Elder and Damian Tracey, both grade 12 students at Belmont Secondary School in Langford organized an outreach program last week at the wellness centre at their school aimed at preventing opioid overdoses.
The students said they were impressed by the turnout — 133 staff and students showed up and 62 kits were distributed.
“We had an astounding amount of support. Not only from students, but also teachers and other community members. It was absolutely incredible,” said Elder.
“I think everyone enjoys being able to learn this stuff because then they won’t feel scared,” said Tracey.
With fentanyl overdoses on the rise in the province, experts say it’s more important than ever to pick up a naloxone kit.
“Naloxone kits with naloxone training can be incredibly impactful and you never know when you might use it,” said Shyla Genoway, a nurse practitioner at the wellness centre at Belmont Secondary School.
“It can be life-saving,” she added.

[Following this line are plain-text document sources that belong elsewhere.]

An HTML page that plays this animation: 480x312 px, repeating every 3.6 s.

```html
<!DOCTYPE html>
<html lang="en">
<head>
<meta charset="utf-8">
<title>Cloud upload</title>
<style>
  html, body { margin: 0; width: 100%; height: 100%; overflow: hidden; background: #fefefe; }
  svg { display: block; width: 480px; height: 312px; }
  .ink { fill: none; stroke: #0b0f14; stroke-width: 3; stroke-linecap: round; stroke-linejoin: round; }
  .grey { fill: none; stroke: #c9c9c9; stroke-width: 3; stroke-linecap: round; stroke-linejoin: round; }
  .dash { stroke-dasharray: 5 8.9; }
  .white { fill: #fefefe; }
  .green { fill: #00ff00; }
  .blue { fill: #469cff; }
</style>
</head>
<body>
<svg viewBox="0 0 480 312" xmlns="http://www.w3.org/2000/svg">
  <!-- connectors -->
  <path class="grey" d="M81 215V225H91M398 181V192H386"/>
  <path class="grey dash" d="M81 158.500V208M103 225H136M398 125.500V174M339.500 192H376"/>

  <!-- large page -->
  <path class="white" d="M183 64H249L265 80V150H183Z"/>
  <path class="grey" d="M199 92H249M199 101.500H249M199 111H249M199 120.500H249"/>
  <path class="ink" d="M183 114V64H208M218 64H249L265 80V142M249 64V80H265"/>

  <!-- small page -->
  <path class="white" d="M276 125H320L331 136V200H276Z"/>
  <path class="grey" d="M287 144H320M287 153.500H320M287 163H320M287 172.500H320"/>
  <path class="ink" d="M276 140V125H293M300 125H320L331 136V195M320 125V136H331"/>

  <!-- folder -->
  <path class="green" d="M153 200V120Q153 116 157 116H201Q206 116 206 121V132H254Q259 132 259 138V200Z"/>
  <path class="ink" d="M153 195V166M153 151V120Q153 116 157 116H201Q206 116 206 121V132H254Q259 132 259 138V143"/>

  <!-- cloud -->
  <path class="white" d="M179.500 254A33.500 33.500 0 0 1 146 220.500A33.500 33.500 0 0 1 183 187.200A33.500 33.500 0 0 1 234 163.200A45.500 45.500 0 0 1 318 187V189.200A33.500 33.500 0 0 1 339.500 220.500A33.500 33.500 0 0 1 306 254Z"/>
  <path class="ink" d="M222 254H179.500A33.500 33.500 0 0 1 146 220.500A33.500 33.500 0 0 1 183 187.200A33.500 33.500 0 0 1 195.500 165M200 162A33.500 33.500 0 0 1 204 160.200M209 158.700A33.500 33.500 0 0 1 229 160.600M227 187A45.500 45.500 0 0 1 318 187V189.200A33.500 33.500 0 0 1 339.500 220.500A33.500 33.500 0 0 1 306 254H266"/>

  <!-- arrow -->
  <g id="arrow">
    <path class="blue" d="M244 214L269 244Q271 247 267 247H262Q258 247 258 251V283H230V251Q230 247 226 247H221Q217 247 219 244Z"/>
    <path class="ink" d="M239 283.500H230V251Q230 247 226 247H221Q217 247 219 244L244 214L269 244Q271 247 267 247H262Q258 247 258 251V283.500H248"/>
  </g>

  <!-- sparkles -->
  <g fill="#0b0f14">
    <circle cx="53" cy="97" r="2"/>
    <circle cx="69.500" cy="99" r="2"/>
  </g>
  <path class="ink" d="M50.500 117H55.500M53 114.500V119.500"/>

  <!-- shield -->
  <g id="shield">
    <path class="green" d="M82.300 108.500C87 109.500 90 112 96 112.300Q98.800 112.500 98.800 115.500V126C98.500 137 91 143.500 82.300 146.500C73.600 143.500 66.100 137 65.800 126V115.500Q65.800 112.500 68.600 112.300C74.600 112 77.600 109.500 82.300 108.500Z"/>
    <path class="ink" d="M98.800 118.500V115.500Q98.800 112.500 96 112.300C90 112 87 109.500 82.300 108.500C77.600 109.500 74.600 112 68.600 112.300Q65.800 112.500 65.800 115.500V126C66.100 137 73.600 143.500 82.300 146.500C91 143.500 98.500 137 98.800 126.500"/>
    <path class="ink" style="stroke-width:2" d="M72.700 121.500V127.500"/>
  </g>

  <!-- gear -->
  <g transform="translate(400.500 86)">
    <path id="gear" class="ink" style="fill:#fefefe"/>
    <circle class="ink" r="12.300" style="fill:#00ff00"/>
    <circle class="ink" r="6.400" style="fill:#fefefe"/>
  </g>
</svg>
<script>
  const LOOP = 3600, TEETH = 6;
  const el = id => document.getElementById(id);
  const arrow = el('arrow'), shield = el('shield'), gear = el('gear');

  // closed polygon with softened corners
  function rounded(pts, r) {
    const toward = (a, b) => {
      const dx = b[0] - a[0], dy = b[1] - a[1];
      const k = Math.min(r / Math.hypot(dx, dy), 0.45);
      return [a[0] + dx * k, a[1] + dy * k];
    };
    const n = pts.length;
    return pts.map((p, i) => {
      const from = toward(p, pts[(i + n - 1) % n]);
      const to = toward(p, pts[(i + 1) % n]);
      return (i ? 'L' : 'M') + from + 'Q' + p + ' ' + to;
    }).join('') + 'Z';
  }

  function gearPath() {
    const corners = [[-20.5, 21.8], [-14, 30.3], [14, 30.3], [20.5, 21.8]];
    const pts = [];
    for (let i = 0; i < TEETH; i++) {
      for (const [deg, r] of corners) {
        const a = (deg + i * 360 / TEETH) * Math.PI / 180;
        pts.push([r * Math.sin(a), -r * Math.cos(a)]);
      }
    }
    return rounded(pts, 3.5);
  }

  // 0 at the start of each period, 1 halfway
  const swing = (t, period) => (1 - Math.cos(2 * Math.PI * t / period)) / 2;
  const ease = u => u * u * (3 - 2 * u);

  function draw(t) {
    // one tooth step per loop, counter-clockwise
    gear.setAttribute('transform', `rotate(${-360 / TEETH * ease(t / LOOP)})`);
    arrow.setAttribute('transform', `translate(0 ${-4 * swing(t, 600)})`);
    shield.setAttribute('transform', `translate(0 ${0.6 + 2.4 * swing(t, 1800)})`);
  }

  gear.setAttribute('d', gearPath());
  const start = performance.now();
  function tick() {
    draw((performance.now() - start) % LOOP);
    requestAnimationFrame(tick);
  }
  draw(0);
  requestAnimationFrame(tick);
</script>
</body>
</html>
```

According to the BC Coroners Service, there were 176 suspected illicit drug toxicity deaths province-wide in April, making it the largest number of suspected deaths ever recorded for the month and the highest one-month total since May 2020.

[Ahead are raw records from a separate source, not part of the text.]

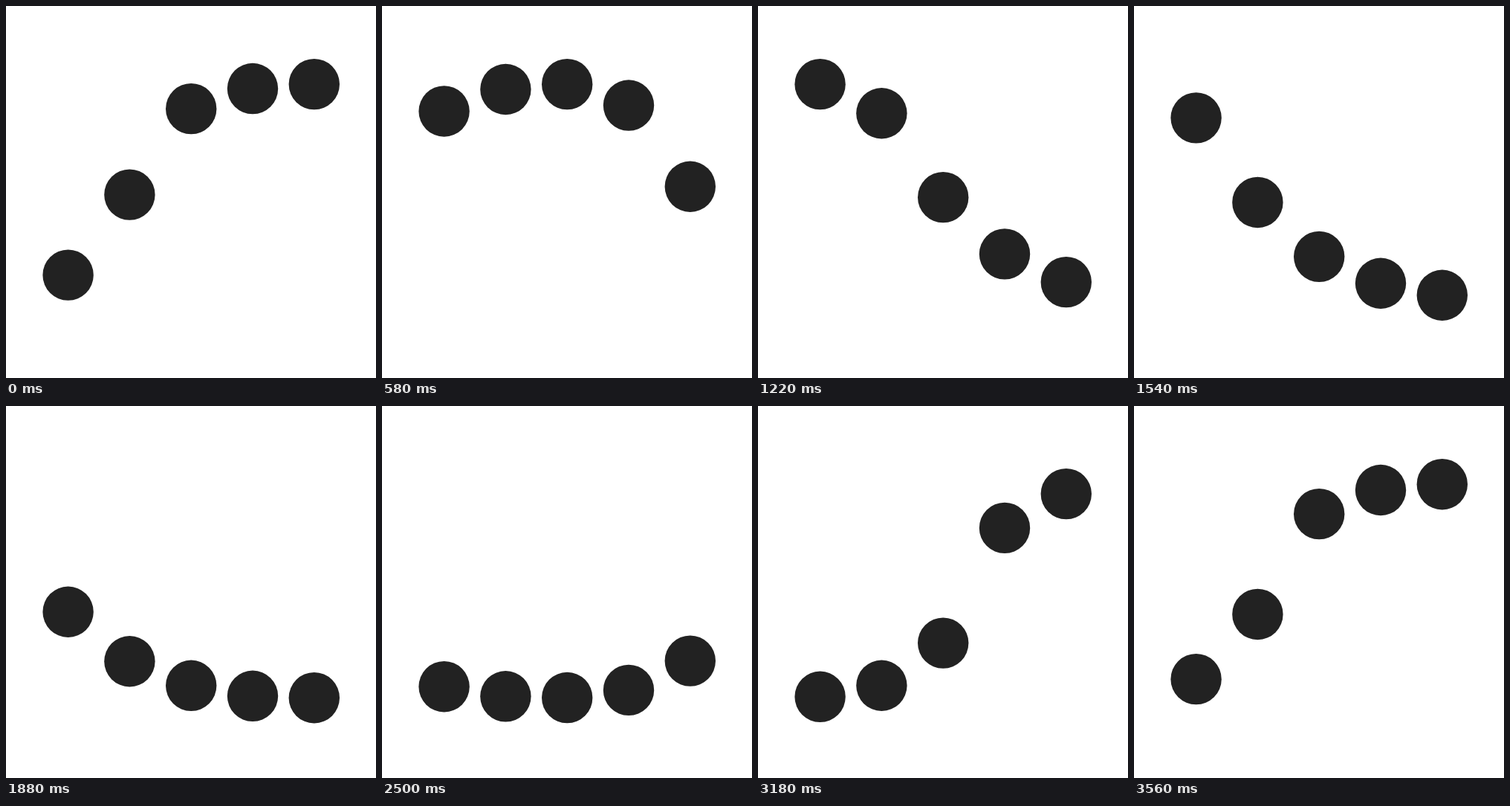
Write an HTML page that moves like this. It is 498 px wide and 500 px high and loops after 3.58 s.

```html
<!DOCTYPE html>
<html lang="en">
<head>
<meta charset="utf-8">
<title>Bouncing dots</title>
<style>
  html, body { margin: 0; width: 100%; height: 100%; overflow: hidden; background: #fff; }
  svg { display: block; width: 498px; height: 500px; fill: #222; }
</style>
</head>
<body>
<svg viewBox="0 0 498 500">
  <circle cx="83.6" r="34.2"/>
  <circle cx="166.4" r="34.2"/>
  <circle cx="249.2" r="34.2"/>
  <circle cx="332" r="34.2"/>
  <circle cx="414.8" r="34.2"/>
</svg>
<script>
  const LOOP = 3580, STEP = 20;      // the loop cuts slightly before a full cycle
  const CYCLE = 3600, HALF = CYCLE / 2, DELAY = 300, SHIFT = -7;
  const TOP = 105.1, BOTTOM = 392.5;
  const dots = [...document.querySelectorAll('circle')];

  // Same as cubic-bezier(x1, 0, x2, 1)
  const bezier = (x1, x2) => x => {
    let lo = 0, hi = 1;
    for (let i = 0; i < 24; i++) {
      const s = (lo + hi) / 2, r = 1 - s;
      if (3 * r * r * s * x1 + 3 * r * s * s * x2 + s * s * s < x) lo = s; else hi = s;
    }
    return lo * lo * (3 - 2 * lo);
  };
  const fall = bezier(0.33, 0.21);
  const rise = bezier(0.77, 0.23);

  function height(time) {
    const u = (time % CYCLE + CYCLE) % CYCLE;
    const k = u < HALF ? fall(u / HALF) : 1 - rise((u - HALF) / HALF);
    return TOP + (BOTTOM - TOP) * k;
  }

  function draw(now) {
    const t = Math.floor(now % LOOP / STEP) * STEP + SHIFT;
    dots.forEach((dot, i) => {
      const lag = (dots.length - 1 - i) * DELAY;
      dot.setAttribute('cy', height(t - lag).toFixed(2));
    });
  }

  function tick(now) {
    draw(now);
    requestAnimationFrame(tick);
  }

  draw(0);
  requestAnimationFrame(tick);
</script>
</body>
</html>
```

Victoria continues to be one of the hardest-hit areas in the province when it comes to drug overdose deaths. There were 175 deaths recorded during a 16 month period spanning from January 2020 until April 2021 — only Vancouver and Surrey recorded more deaths during the same period.
Vanessa White, the district principal for a safe and healthy school for the Sooke School District, said the issue isn’t limited to just one age group.
“It’s definitely an issue for all age groups. We’re not only thinking of students who may be using, but students go home to homes where family members may be using. They may have friends out of school who may be using,” said White.
Provincial data suggests that indeed the problem is not just limited to a particular age group. In April — the most recent month of data available — there was at least one illicit drug overdose death recorded in every single age category except for the 70-79 cohort.
Meanwhile, Elder and Tracey hope to keep their friend’s legacy alive.
“She would be very happy. [She] was one of the most supportive people I ever met. She, herself, wanted to be a nurse. She helped people whenever she could,” said Elder.
“I think she would be very, very to know that she’s still continuing to help people to this day,” she continued.
Two more schools are scheduled for naloxone training in the capital region with plans to expand to other schools around the Island in the near future.
With the opioid crisis still rampant in BC, more young people want to learn how to help stop it. A team of students at Belmont Secondary School launched an outreach program aimed at preventing opioid overdoses. The students say they were inspired by the loss of their friend. pic.twitter.com/kGITOnsGPj
— Tahmina Aziz (@tahmina_aziz) June 23, 2021